Your task:
Could you work out how many lines in the material below hold the word "wall"? Give only the number in reply.

Excerpted data:
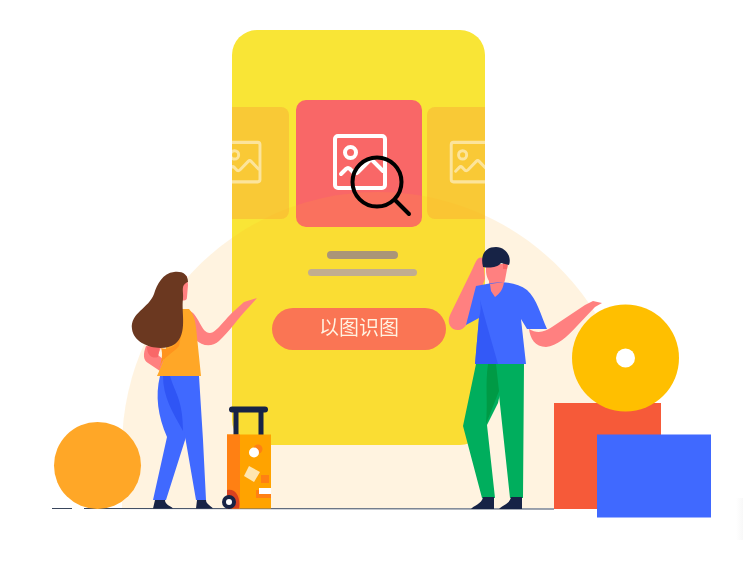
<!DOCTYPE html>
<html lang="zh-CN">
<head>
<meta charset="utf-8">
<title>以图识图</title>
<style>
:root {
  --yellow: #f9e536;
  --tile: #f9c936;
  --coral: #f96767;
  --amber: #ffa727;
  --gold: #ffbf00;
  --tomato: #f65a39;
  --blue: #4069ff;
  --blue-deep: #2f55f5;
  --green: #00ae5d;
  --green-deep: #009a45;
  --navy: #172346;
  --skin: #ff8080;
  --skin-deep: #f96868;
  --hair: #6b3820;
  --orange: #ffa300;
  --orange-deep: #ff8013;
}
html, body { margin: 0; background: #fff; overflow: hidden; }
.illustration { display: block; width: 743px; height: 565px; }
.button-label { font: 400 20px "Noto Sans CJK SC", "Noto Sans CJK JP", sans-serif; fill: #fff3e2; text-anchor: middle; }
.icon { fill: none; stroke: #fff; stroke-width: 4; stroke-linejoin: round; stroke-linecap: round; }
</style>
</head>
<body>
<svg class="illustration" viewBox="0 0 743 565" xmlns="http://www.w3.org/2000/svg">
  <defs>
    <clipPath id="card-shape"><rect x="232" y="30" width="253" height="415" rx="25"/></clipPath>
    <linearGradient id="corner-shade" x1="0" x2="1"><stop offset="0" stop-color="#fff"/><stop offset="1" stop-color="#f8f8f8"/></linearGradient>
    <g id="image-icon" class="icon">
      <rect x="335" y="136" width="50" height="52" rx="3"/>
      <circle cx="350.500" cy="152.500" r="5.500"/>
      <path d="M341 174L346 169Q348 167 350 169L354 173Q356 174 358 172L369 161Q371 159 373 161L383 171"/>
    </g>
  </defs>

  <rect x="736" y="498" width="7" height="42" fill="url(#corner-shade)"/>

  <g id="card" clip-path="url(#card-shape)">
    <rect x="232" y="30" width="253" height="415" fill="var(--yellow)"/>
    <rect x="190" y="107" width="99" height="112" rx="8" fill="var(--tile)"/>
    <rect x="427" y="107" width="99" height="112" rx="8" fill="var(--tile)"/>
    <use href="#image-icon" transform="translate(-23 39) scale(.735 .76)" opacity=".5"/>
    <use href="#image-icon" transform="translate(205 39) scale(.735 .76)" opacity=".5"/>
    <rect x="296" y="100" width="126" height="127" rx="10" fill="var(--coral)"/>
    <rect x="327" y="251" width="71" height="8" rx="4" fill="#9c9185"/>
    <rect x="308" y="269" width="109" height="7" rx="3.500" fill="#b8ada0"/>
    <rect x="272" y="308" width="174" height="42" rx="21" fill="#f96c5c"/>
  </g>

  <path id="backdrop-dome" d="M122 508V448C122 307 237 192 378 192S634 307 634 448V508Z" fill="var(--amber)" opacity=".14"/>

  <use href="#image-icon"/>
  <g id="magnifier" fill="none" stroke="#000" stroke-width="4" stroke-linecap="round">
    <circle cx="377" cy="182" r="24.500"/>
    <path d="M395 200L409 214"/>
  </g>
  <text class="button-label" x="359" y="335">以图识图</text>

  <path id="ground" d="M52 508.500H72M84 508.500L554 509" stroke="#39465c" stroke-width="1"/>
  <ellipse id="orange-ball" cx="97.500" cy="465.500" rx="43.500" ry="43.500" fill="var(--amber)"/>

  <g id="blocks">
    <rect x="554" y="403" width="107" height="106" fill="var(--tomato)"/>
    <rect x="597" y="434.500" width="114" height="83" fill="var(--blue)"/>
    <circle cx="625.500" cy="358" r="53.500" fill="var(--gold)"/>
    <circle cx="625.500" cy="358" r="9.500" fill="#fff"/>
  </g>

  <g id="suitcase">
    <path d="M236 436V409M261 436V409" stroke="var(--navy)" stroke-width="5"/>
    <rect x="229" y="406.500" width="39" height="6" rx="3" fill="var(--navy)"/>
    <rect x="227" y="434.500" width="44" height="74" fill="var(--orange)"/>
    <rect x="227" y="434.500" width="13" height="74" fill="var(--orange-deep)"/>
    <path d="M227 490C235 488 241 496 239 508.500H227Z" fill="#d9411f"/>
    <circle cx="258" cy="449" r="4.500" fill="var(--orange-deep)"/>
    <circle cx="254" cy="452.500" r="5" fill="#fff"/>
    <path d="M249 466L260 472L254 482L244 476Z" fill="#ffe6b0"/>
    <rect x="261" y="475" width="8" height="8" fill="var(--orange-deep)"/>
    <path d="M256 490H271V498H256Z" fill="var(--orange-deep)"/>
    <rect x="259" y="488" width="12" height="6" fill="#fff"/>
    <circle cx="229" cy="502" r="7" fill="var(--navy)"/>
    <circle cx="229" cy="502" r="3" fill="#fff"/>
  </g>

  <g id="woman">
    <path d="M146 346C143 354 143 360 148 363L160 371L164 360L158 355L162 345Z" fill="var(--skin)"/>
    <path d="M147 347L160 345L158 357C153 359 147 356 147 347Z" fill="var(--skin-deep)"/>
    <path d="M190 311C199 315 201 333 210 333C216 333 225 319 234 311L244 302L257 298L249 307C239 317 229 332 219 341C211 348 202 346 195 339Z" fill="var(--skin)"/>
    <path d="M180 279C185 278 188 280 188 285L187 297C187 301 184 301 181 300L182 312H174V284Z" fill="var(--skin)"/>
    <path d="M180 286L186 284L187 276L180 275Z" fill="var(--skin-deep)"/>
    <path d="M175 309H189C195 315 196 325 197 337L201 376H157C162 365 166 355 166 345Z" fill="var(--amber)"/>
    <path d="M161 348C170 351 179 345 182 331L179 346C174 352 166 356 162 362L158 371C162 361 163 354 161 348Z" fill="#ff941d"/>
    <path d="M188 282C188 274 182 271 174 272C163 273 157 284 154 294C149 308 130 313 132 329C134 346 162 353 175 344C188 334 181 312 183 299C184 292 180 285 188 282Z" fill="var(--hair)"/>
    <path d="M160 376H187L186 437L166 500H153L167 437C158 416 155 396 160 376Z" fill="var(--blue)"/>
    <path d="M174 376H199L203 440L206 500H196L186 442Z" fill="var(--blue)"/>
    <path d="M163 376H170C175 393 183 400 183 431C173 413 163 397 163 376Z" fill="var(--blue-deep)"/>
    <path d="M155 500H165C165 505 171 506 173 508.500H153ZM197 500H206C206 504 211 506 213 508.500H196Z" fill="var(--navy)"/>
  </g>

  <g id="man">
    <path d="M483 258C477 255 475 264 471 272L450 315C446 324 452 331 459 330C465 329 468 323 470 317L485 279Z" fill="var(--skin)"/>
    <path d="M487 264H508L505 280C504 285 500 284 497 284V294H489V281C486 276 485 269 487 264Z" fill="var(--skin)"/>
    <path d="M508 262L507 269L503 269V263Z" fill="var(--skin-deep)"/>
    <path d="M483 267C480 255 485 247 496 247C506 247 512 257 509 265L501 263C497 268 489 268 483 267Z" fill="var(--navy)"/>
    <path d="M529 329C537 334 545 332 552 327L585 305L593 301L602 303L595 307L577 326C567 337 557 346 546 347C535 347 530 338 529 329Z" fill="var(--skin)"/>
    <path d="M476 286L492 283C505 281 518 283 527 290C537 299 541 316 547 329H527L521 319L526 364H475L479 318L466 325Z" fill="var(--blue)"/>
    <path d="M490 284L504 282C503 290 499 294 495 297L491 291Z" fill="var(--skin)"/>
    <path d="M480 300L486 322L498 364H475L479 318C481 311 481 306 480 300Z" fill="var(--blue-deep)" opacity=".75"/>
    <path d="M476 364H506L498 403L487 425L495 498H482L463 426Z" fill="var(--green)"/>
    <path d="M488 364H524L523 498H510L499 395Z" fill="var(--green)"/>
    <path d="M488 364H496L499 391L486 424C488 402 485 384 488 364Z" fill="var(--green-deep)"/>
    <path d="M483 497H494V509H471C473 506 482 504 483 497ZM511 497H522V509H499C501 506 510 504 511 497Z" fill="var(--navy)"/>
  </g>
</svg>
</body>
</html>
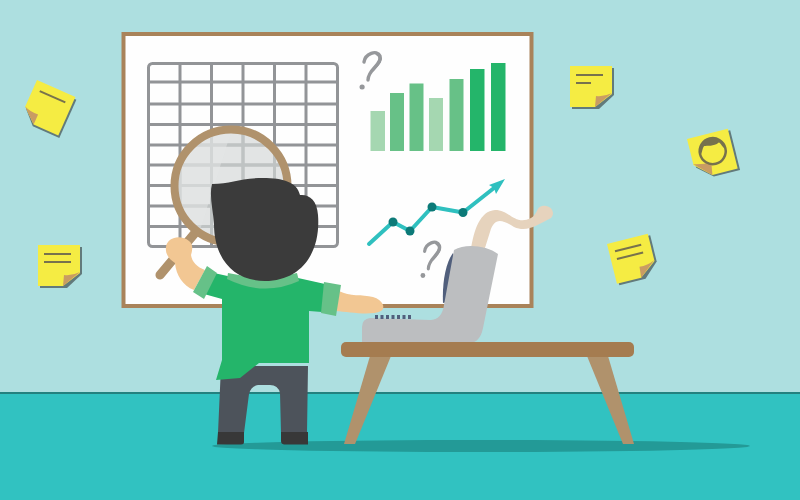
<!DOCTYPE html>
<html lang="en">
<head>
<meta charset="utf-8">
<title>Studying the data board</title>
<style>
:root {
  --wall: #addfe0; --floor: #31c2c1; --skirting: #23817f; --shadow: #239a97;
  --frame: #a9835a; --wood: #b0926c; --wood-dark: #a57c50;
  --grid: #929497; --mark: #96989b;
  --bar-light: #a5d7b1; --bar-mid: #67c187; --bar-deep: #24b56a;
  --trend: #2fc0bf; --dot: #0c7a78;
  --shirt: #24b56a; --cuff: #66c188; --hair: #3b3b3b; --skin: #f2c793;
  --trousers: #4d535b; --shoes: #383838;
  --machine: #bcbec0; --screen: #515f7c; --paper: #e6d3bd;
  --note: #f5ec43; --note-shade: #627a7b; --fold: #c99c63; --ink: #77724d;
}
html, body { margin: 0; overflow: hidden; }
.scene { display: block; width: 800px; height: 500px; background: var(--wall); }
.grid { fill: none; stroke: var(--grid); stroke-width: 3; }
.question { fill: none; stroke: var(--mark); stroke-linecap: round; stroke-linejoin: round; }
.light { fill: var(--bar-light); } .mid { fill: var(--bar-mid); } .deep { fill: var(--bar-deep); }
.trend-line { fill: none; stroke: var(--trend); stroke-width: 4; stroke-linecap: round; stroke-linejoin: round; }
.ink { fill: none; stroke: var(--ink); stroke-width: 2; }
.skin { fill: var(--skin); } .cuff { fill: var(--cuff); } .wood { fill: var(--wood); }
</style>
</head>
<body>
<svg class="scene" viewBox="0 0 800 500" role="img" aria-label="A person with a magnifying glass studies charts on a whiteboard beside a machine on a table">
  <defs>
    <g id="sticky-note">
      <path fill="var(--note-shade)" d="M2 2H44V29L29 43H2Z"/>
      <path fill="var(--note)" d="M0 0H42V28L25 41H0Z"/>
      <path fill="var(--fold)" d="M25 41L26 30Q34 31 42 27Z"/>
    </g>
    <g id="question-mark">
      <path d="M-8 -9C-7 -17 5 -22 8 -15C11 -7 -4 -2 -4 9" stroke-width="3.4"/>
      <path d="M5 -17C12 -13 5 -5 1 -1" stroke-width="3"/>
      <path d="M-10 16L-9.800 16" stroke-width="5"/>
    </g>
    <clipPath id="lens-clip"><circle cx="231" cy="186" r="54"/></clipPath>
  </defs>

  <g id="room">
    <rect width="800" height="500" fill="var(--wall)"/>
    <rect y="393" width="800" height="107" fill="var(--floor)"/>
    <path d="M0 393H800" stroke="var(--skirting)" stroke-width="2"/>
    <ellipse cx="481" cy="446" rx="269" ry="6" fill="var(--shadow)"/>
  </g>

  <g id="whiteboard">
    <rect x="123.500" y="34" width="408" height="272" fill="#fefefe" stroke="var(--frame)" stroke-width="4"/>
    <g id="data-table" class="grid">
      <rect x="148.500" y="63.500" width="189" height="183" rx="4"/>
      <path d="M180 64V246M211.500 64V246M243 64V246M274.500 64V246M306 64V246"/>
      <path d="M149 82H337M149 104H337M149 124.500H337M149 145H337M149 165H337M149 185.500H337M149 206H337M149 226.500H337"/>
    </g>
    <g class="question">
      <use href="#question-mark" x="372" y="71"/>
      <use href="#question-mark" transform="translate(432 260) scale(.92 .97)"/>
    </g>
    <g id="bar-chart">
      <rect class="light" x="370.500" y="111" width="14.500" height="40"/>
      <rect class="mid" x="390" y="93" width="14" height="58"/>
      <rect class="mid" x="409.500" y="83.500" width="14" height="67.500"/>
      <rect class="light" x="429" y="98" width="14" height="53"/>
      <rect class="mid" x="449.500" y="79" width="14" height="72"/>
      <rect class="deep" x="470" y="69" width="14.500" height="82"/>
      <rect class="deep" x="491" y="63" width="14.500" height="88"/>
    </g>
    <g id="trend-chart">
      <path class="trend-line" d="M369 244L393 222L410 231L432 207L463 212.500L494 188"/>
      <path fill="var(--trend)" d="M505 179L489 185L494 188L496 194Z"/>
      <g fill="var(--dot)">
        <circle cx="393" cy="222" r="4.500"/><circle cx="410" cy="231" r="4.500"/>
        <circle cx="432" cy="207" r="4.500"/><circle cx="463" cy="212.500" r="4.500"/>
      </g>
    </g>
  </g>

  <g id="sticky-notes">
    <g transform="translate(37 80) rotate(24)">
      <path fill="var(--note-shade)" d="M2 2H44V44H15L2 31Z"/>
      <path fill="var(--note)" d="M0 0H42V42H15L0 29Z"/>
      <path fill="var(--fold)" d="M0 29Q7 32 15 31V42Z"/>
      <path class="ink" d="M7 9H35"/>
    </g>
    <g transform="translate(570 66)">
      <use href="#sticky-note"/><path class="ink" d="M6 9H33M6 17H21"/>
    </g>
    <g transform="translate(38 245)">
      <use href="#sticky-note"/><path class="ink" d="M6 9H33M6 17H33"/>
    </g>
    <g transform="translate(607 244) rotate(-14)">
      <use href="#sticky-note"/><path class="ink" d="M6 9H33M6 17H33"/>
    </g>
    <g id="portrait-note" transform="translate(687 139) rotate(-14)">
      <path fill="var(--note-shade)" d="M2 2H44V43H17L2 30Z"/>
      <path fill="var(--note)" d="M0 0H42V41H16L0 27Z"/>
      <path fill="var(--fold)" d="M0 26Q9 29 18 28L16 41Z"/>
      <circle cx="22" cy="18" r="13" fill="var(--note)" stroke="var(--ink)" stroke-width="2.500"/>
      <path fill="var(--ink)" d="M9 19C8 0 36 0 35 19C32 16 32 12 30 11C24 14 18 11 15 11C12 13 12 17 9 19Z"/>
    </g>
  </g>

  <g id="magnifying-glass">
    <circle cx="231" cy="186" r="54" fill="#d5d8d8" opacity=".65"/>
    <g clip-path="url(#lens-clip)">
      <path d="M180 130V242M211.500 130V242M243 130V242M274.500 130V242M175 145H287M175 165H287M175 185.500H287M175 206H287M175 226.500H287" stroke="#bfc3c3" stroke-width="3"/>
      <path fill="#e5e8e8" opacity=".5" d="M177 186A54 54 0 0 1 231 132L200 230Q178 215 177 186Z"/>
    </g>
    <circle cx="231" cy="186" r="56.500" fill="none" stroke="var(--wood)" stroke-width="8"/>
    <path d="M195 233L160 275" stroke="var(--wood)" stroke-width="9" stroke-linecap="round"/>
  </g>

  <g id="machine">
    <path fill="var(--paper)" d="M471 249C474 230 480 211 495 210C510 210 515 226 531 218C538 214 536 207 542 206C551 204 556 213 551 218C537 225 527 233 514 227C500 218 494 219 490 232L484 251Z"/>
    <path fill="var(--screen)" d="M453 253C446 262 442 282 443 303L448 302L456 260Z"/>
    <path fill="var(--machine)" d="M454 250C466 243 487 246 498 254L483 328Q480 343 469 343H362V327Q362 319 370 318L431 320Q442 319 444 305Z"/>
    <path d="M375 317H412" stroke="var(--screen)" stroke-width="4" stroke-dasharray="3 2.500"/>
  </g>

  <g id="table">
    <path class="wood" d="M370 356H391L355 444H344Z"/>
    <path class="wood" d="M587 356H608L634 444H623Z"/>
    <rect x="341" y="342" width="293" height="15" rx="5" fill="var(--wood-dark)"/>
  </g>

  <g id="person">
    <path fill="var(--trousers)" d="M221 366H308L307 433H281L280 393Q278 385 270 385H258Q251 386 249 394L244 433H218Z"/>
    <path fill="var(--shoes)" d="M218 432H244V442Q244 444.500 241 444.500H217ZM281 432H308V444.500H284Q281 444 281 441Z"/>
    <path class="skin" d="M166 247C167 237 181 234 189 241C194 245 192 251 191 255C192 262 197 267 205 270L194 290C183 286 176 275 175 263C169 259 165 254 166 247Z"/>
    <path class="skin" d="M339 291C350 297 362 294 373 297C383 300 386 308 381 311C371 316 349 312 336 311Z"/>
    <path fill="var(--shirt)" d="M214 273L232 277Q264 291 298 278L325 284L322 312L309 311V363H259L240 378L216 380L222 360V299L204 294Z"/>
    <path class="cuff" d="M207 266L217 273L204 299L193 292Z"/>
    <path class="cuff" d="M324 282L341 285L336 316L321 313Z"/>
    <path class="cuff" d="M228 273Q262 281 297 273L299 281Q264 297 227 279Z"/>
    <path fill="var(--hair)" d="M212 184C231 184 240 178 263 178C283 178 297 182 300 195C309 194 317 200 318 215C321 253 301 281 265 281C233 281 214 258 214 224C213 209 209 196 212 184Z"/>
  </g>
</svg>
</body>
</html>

Solution to this task:
3